• **Task instructions**: Go through the entries below and return every line that contains "stops".

• **The data**:

========================

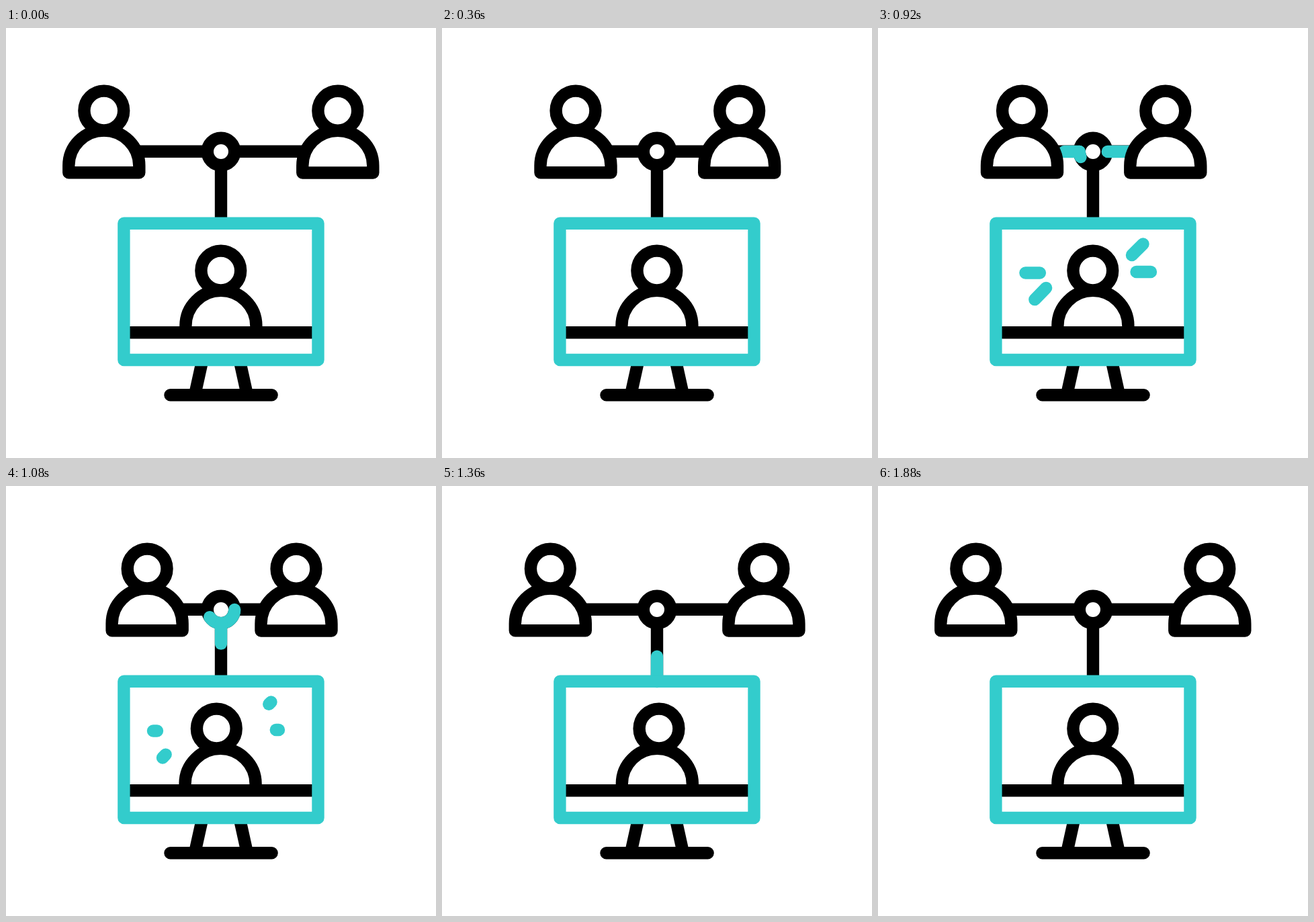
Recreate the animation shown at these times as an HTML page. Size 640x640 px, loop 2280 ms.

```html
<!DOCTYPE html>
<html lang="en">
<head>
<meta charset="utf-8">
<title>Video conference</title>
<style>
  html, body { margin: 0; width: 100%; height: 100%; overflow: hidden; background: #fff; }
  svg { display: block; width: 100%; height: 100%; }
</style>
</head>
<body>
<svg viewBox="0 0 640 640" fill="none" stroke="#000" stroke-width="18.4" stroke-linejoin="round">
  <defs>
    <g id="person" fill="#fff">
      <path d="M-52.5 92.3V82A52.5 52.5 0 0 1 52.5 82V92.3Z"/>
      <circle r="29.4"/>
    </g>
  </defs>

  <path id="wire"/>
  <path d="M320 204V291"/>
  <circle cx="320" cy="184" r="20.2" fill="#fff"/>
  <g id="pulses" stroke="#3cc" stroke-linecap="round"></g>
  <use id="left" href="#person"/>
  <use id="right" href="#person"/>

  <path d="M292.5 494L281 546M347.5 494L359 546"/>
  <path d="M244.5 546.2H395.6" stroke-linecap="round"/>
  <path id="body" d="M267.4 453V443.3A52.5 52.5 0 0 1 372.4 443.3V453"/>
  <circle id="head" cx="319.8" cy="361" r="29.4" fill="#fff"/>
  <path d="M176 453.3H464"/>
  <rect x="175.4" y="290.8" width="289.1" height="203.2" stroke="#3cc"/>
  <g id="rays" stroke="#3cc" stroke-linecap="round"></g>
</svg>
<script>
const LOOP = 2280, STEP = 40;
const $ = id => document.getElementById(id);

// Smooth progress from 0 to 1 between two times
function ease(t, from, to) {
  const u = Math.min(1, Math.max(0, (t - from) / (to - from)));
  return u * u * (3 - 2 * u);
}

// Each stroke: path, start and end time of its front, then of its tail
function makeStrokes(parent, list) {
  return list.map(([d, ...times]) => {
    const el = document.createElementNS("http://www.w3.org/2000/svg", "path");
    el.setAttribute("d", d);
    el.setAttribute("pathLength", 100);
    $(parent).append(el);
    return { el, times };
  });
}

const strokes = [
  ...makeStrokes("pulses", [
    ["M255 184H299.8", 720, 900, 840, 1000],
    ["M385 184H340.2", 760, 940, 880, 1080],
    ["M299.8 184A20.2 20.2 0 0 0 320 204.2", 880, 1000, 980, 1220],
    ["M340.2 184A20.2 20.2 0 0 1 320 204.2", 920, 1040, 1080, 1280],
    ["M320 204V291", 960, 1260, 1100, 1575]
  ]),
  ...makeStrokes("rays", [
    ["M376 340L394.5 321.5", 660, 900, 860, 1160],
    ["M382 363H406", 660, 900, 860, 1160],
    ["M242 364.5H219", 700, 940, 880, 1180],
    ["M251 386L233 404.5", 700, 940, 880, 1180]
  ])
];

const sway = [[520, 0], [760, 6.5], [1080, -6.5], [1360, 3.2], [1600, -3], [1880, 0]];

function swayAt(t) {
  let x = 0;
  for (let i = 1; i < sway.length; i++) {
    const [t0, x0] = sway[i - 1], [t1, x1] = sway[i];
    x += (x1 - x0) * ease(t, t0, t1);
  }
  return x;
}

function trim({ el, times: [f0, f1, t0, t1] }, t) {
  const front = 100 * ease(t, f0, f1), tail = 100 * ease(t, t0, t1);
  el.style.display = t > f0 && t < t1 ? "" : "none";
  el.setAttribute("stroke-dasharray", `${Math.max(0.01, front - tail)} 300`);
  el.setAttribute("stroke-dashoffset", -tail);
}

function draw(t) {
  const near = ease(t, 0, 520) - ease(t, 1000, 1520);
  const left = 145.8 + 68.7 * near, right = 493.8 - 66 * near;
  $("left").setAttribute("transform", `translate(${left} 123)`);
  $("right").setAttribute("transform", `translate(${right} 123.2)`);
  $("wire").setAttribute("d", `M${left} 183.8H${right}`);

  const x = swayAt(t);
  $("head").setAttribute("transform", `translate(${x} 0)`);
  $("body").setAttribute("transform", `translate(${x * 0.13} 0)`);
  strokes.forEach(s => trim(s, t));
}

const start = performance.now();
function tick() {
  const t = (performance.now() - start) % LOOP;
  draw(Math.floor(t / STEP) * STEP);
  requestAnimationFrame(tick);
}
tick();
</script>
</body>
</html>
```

========================

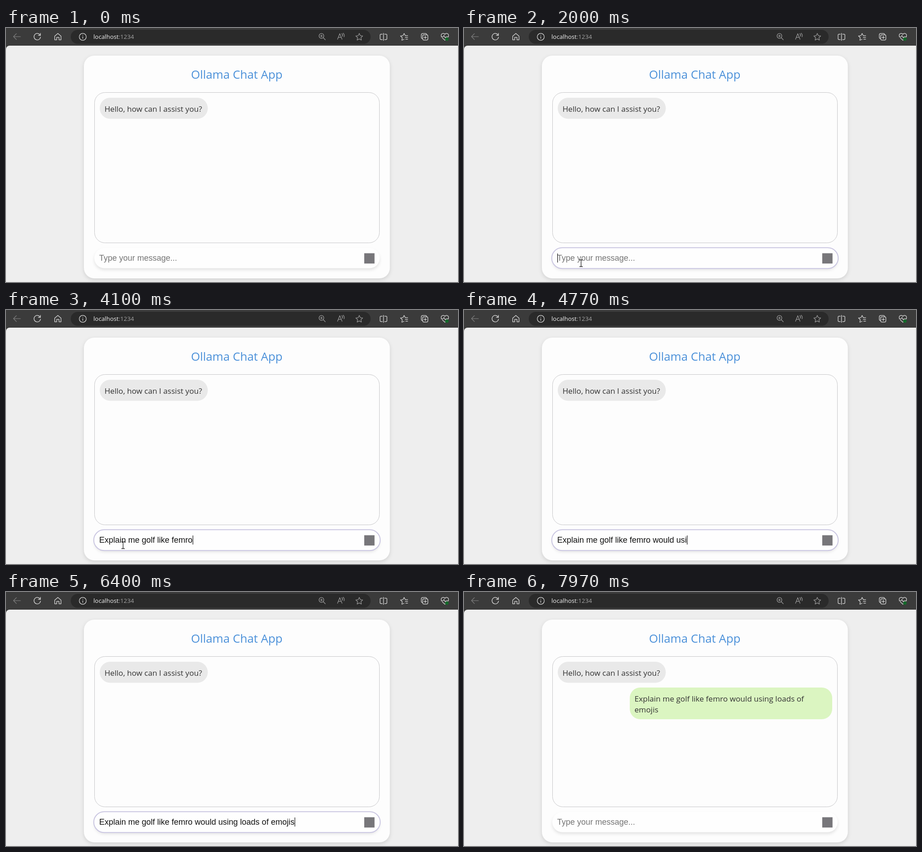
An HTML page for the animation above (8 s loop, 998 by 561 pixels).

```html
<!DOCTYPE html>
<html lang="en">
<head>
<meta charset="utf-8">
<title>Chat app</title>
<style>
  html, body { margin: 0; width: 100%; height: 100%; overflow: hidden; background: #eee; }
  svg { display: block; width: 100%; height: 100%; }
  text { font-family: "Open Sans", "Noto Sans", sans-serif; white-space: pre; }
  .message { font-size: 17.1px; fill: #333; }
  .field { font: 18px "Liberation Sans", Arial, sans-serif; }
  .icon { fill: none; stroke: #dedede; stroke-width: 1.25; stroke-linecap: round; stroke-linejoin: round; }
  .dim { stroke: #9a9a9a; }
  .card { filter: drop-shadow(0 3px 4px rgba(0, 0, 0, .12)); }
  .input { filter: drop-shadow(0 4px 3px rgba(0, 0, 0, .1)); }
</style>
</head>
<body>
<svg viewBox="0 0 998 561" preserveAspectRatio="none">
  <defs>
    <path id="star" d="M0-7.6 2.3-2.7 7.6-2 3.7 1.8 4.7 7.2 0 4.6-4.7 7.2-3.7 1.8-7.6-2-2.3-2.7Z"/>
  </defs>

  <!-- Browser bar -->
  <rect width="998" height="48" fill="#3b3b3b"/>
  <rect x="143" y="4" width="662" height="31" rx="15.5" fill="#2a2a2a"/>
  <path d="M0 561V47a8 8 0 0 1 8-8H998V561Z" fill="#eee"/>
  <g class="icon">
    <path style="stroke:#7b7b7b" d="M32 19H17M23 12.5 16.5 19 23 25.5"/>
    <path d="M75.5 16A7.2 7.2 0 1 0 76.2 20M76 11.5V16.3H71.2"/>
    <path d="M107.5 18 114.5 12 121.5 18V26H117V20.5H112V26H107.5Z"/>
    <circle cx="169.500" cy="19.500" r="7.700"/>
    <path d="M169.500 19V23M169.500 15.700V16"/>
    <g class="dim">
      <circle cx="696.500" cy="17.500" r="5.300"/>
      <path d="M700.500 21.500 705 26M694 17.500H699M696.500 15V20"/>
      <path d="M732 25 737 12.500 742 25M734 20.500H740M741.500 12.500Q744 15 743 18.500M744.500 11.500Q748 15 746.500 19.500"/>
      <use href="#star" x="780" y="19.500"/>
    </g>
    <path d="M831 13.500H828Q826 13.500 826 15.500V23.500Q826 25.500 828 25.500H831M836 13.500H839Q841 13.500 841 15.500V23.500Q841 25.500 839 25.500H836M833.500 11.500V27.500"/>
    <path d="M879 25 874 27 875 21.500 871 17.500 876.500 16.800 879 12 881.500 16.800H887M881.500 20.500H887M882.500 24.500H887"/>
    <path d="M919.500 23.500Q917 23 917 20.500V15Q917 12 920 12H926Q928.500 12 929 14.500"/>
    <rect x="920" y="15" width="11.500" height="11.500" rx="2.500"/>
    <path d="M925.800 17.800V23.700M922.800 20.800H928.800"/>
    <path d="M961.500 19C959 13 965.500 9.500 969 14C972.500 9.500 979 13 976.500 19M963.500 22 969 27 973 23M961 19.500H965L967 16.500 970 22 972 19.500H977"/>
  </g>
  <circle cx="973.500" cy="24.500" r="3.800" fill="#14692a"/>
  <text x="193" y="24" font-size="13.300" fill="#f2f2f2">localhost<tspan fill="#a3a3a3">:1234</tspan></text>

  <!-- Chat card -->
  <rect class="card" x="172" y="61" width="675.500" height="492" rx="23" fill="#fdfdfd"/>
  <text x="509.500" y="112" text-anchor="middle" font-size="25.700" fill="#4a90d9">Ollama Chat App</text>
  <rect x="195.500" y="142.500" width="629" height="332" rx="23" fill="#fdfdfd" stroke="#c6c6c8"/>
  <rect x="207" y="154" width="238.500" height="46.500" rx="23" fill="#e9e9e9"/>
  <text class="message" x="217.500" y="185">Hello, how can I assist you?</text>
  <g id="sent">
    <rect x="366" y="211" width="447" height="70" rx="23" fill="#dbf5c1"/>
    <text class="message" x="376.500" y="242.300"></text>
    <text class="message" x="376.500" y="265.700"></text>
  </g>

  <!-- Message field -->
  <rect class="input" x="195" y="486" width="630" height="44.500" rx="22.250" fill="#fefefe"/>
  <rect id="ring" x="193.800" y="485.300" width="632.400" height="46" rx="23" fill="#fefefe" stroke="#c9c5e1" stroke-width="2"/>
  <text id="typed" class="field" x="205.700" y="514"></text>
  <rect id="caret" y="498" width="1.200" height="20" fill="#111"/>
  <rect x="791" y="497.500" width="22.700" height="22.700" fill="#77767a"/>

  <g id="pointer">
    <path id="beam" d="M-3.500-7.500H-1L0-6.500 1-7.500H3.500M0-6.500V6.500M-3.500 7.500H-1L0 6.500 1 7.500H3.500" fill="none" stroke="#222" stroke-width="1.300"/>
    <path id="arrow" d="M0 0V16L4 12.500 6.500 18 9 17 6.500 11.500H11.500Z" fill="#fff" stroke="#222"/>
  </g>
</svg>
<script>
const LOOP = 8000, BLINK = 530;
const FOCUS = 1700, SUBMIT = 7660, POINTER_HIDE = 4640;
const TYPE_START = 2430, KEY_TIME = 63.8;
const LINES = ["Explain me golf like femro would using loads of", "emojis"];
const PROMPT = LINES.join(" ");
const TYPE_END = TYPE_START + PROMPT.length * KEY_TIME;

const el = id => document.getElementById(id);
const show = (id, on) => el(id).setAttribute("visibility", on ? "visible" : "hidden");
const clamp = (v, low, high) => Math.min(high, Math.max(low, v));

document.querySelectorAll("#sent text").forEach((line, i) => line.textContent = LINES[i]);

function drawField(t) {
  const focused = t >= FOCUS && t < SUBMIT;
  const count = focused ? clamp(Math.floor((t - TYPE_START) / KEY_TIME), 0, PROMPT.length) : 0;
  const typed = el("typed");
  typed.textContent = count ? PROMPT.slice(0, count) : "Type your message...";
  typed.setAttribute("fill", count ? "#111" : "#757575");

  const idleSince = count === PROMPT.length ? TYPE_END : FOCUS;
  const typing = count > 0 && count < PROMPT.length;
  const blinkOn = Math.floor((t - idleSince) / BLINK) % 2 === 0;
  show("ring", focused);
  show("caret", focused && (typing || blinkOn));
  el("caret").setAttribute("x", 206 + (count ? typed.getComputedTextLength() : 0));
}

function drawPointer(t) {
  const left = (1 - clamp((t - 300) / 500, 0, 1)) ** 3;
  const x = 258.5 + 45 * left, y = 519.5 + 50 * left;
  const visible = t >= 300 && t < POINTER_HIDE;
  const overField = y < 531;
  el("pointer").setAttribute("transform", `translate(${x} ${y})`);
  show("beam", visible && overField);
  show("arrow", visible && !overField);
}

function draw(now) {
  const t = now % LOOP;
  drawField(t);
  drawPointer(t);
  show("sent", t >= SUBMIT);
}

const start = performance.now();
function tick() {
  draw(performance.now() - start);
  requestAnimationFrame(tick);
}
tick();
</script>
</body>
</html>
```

========================

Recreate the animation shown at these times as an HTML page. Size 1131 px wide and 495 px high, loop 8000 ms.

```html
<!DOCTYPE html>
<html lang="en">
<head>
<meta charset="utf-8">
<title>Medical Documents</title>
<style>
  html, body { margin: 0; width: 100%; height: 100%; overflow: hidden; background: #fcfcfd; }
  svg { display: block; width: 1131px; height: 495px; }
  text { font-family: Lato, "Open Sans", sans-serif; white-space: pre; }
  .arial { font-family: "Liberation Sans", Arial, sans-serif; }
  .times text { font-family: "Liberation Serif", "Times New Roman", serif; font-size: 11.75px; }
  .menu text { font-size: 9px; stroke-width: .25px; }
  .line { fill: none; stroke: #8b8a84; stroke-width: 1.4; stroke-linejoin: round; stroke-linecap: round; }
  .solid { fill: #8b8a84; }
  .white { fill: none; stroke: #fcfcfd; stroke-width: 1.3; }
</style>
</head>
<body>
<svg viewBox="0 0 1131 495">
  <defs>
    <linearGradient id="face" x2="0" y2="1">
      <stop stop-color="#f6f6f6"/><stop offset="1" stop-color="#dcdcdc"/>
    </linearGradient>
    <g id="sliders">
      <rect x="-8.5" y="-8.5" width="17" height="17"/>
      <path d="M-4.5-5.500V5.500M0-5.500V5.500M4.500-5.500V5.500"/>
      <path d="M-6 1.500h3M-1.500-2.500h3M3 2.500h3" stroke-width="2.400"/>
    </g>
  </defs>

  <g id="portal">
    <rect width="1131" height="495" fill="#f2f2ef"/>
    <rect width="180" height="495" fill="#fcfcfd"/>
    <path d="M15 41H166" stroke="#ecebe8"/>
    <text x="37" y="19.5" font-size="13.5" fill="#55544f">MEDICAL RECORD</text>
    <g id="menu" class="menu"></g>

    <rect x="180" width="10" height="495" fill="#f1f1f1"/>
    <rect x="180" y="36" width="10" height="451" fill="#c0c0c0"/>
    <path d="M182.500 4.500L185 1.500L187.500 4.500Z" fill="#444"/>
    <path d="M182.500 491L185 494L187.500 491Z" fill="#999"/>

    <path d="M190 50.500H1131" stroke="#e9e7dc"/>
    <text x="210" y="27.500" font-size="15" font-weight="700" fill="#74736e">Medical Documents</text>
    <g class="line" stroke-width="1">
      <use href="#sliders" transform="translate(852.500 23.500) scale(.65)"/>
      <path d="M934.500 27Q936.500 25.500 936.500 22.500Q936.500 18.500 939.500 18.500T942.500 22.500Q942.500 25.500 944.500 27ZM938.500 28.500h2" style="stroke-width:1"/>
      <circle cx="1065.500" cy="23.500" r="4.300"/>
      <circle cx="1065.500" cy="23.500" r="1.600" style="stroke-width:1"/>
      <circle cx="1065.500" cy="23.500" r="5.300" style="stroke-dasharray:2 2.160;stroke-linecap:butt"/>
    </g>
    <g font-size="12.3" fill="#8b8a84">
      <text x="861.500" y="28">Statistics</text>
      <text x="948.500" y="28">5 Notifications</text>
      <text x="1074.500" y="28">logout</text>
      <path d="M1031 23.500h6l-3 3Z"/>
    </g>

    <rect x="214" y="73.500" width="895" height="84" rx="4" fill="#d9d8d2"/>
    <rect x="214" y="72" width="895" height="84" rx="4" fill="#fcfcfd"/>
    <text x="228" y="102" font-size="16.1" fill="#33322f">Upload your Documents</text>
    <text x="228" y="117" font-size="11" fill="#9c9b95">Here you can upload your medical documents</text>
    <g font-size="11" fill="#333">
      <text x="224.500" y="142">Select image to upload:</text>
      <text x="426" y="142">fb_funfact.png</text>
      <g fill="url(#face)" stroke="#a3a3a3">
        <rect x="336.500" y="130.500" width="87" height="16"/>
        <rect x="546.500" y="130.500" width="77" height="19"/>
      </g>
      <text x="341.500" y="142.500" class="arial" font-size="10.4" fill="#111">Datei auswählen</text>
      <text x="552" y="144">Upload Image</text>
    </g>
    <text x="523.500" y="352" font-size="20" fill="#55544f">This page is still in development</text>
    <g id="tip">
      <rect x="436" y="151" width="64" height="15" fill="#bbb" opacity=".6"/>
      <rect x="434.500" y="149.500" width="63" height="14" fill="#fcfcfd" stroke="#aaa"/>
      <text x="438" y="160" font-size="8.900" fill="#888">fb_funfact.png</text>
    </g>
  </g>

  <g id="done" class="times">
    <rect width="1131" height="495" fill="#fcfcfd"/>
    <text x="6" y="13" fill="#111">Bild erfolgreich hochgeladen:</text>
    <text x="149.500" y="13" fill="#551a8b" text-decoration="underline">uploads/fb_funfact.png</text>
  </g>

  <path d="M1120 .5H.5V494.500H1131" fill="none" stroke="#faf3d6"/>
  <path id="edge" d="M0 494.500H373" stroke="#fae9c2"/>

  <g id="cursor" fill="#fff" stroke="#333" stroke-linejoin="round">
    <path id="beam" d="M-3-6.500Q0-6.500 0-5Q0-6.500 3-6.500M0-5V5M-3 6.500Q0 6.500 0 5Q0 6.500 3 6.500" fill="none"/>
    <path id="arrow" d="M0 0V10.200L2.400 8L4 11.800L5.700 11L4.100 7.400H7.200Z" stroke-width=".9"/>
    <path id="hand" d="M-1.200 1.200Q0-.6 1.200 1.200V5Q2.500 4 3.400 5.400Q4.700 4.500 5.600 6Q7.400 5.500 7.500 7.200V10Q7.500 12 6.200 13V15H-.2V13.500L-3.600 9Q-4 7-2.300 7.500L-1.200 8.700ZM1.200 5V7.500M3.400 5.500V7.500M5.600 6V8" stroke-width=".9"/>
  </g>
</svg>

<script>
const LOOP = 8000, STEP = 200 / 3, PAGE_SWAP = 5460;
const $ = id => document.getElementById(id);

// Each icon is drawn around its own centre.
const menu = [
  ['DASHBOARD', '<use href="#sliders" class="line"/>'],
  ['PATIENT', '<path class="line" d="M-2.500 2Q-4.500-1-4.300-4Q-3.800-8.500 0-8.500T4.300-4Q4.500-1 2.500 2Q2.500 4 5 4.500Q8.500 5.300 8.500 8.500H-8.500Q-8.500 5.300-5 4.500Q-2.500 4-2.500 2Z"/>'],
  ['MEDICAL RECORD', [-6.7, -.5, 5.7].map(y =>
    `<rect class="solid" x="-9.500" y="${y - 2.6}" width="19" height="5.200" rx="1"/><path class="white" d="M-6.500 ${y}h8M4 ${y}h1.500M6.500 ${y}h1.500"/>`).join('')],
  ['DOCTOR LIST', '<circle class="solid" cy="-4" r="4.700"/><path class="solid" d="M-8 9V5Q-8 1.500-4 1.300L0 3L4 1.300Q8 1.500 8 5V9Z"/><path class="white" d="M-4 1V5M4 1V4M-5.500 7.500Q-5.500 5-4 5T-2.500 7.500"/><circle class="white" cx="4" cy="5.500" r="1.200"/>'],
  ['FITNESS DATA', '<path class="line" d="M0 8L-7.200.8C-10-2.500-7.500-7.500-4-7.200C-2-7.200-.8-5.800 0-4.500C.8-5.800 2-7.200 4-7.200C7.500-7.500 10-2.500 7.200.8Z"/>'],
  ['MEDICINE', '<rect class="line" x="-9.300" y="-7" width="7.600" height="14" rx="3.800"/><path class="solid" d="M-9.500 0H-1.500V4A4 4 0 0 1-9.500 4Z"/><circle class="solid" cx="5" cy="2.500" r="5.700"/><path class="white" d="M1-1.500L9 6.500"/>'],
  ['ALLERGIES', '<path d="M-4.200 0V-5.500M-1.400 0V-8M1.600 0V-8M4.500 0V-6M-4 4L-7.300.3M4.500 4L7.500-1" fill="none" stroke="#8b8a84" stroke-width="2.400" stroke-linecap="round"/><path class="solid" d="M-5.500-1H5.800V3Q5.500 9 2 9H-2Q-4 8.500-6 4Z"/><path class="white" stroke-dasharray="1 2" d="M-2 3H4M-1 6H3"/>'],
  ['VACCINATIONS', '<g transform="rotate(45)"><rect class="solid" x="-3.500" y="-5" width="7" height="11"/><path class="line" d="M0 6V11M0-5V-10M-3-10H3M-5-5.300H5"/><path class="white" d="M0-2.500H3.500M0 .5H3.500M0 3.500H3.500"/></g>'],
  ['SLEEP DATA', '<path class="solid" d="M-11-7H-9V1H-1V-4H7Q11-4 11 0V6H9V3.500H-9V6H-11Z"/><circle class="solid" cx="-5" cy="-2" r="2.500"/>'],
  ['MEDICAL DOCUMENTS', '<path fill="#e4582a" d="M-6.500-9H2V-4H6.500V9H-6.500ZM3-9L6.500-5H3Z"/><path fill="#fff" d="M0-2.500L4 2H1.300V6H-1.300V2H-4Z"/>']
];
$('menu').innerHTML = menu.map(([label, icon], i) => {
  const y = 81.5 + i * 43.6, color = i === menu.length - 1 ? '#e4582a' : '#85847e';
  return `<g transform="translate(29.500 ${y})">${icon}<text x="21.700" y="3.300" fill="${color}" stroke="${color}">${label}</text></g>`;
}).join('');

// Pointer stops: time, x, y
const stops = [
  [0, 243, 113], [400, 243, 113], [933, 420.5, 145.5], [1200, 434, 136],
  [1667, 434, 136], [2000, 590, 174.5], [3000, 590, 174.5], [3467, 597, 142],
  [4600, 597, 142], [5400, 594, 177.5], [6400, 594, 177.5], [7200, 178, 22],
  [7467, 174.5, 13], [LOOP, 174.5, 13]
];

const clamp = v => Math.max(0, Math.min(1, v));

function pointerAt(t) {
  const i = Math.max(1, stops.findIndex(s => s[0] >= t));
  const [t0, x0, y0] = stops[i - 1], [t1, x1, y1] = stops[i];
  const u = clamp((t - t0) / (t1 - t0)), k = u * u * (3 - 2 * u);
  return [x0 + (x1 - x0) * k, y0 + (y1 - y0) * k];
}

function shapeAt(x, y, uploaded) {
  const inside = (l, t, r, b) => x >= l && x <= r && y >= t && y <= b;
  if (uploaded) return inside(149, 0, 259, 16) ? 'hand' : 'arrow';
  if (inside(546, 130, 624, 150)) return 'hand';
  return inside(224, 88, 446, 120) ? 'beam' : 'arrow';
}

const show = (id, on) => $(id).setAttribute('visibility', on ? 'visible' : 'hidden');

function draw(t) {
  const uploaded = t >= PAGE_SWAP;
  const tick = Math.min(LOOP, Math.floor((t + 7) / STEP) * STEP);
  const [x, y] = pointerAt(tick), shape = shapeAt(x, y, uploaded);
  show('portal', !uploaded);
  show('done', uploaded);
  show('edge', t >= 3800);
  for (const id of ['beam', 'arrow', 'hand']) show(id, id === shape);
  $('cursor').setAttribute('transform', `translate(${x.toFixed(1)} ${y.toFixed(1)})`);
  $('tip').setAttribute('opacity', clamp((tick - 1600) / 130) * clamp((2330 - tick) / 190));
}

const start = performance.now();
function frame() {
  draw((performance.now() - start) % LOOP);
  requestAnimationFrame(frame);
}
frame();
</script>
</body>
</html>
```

========================

• **Answer to the problem**:
// Pointer stops: time, x, y
const stops = [
  const i = Math.max(1, stops.findIndex(s => s[0] >= t));
  const [t0, x0, y0] = stops[i - 1], [t1, x1, y1] = stops[i];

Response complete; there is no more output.